The new Ampel-Coalition agreement states that advanced (or ‘chemical’ recycling) should be included as a recycling option in the Packaging Act, whilst a new recycling label system is also to be introduced. The new Government has outlined their intention to bring forward uniform standards – meaning products would need to be reusable and recyclable, and the introduction of product passports would allow for end-to-end management of materials. Development of quality standards for recyclates will create new, high-quality materials to enter into the market. The contract states:
The coalition has also outlined plans to look towards a Europe-wide end to landfilling of municipal waste and increase action against illegal waste exports. In a move that supports Net Zero ambitions, the coalition agreement also states that Germany will draw 80% of its energy from renewables and shut down its last coal-fired power plant by 2030, eight years earlier than planned by the outgoing government.

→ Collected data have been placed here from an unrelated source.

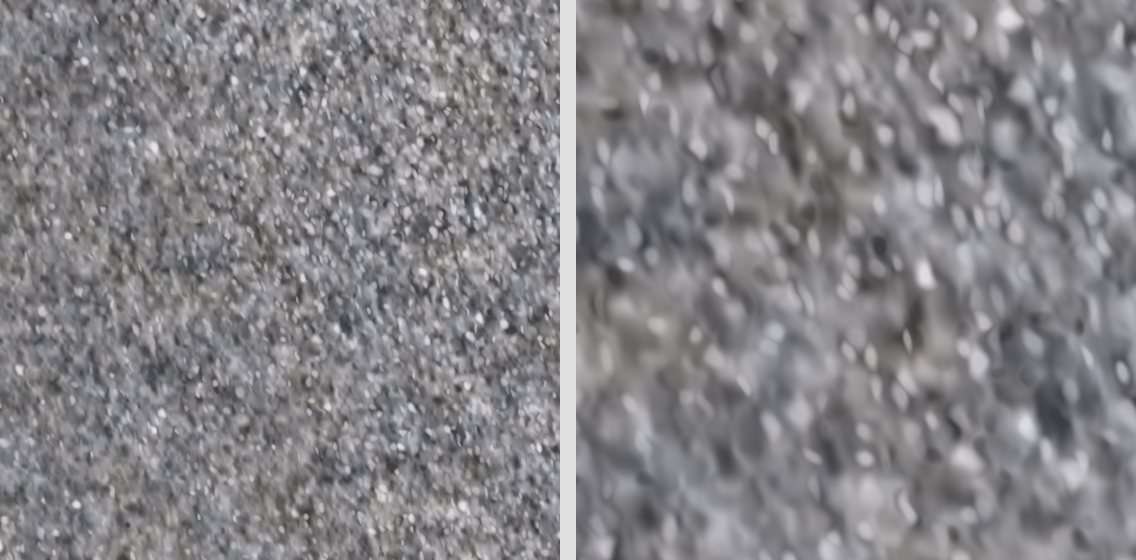
Left: the whole. Right: its middle third, enlarged.
Give the GLSL for this texture, as a Shadertoy shader.

```glsl
// Rough grey stone with fine upright grain and scattered pale mineral flecks.

const vec3 STONE_TINT = vec3(1.0, 0.988, 1.012);
const vec3 WARM_SHIFT = vec3(0.022, 0.006, -0.022);
const float STONE_TONE = 0.498;
const float LEAN = 0.2;

float hash(vec2 p) {
    return fract(sin(dot(p, vec2(127.1, 311.7))) * 43758.5453);
}

vec2 hash2(vec2 p) {
    return vec2(hash(p), hash(p + 57.3));
}

float noise(vec2 p) {
    vec2 cell = floor(p);
    vec2 f = fract(p);
    f = f * f * (3.0 - 2.0 * f);
    float low = mix(hash(cell), hash(cell + vec2(1, 0)), f.x);
    float high = mix(hash(cell + vec2(0, 1)), hash(cell + vec2(1, 1)), f.x);
    return mix(low, high, f.y);
}

// Noise centred on zero, shifted by a seed
float grain(vec2 p, vec2 scale, float seed) {
    return noise(p * scale + seed) - 0.5;
}

// Share of cells that hold a fleck: dense on the right, clustered in patches
float fleckDensity(vec2 p) {
    float drift = p.x - 0.22 * p.y + 0.5 * grain(p, vec2(4.0), 3.7);
    float patches = 0.65 + 0.7 * noise(p * vec2(17.0, 15.0) + 21.0);
    return mix(0.13, 0.52, smoothstep(0.1, 0.9, drift)) * patches;
}

// Soft elongated flecks, one candidate per grid cell; returns the strongest
float flecks(vec2 p, vec2 scale, vec2 radius, float share, float seed) {
    vec2 q = p * scale;
    vec2 home = floor(q);
    float strongest = 0.0;
    for (int y = -1; y <= 1; y++) {
        for (int x = -1; x <= 1; x++) {
            vec2 cell = home + vec2(x, y);
            vec2 centre = cell + hash2(cell + seed);
            float present = step(hash(cell + seed + 11.0), share * fleckDensity(centre / scale));
            vec2 size = radius * scale * (0.7 + 0.6 * hash2(cell + seed + 23.0));
            float body = smoothstep(1.15, 0.3, length((q - centre) / size));
            float shine = mix(0.35, 1.0, hash(cell + seed + 37.0));
            strongest = max(strongest, present * body * shine);
        }
    }
    return strongest;
}

void mainImage(out vec4 fragColor, in vec2 fragCoord) {
    vec2 uv = fragCoord / iResolution.y;

    // Lean the grain and make its outlines uneven
    vec2 p = uv + vec2(LEAN * uv.y, 0.0);
    p += 0.005 * vec2(grain(uv, vec2(95.0), 5.0), grain(uv, vec2(80.0), 9.0));

    // Layered grey grain, with stronger contrast where flecks are dense
    float density = fleckDensity(p);
    float tone = STONE_TONE + 0.04 * (density - 0.25);
    float speckle = 0.30 * grain(p, vec2(92.0, 56.0), 13.0)
                  + 0.17 * grain(p, vec2(165.0, 95.0), 31.0)
                  + 0.13 * grain(p, vec2(48.0, 36.0), 47.0);
    tone += speckle * (0.9 + 0.6 * density);
    tone += 0.08 * grain(uv, vec2(9.0, 12.0), 61.0);

    // Dark pits, then small and large pale flecks
    tone -= 0.13 * flecks(p, vec2(64.0, 46.0), vec2(0.006, 0.008), 0.7, 71.0);
    float small = flecks(p, vec2(76.0, 52.0), vec2(0.0052, 0.0088), 0.9, 83.0);
    float large = flecks(p, vec2(40.0, 32.0), vec2(0.0085, 0.0115), 0.3, 97.0);
    tone = mix(tone, 0.86, 0.72 * small);
    tone = mix(tone, 0.95, 0.9 * large);

    // Faint warm and cool stains
    float stain = grain(uv, vec2(13.0), 103.0) + 0.7 * grain(uv, vec2(42.0), 109.0);
    vec3 color = max(tone, 0.25) * STONE_TINT + WARM_SHIFT * stain;
    fragColor = vec4(clamp(color, 0.0, 1.0), 1.0);
}
```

Mura Technology are developing the world’s first commercial-scale HydroPRS™ plastic recycling site to divert waste plastic away from incineration, reduce carbon emissions and prevent millions of tonnes of plastic from entering the natural environment every year, turning the $120bn lost resource of plastic waste1 into a valuable global commodity. Our process, HydroPRS™ (Hydrothermal Plastic Recycling System), creates a much wider scope for recycling all types of plastic, including flexible, multi-layered film and post-consumer, contaminated materials. By diverting these materials away from incineration and landfill and into recycling, we decouple the manufacture of new plastics from fossil-sourced feedstock – helping to decarbonise the petrochemical industry. Our ambition is to have 1,000,000 tonnes of plastic recycling capacity in operation or development by 2025, including four sites in Germany, four in the US and one in the UK.
1. World Economic Forum (2016)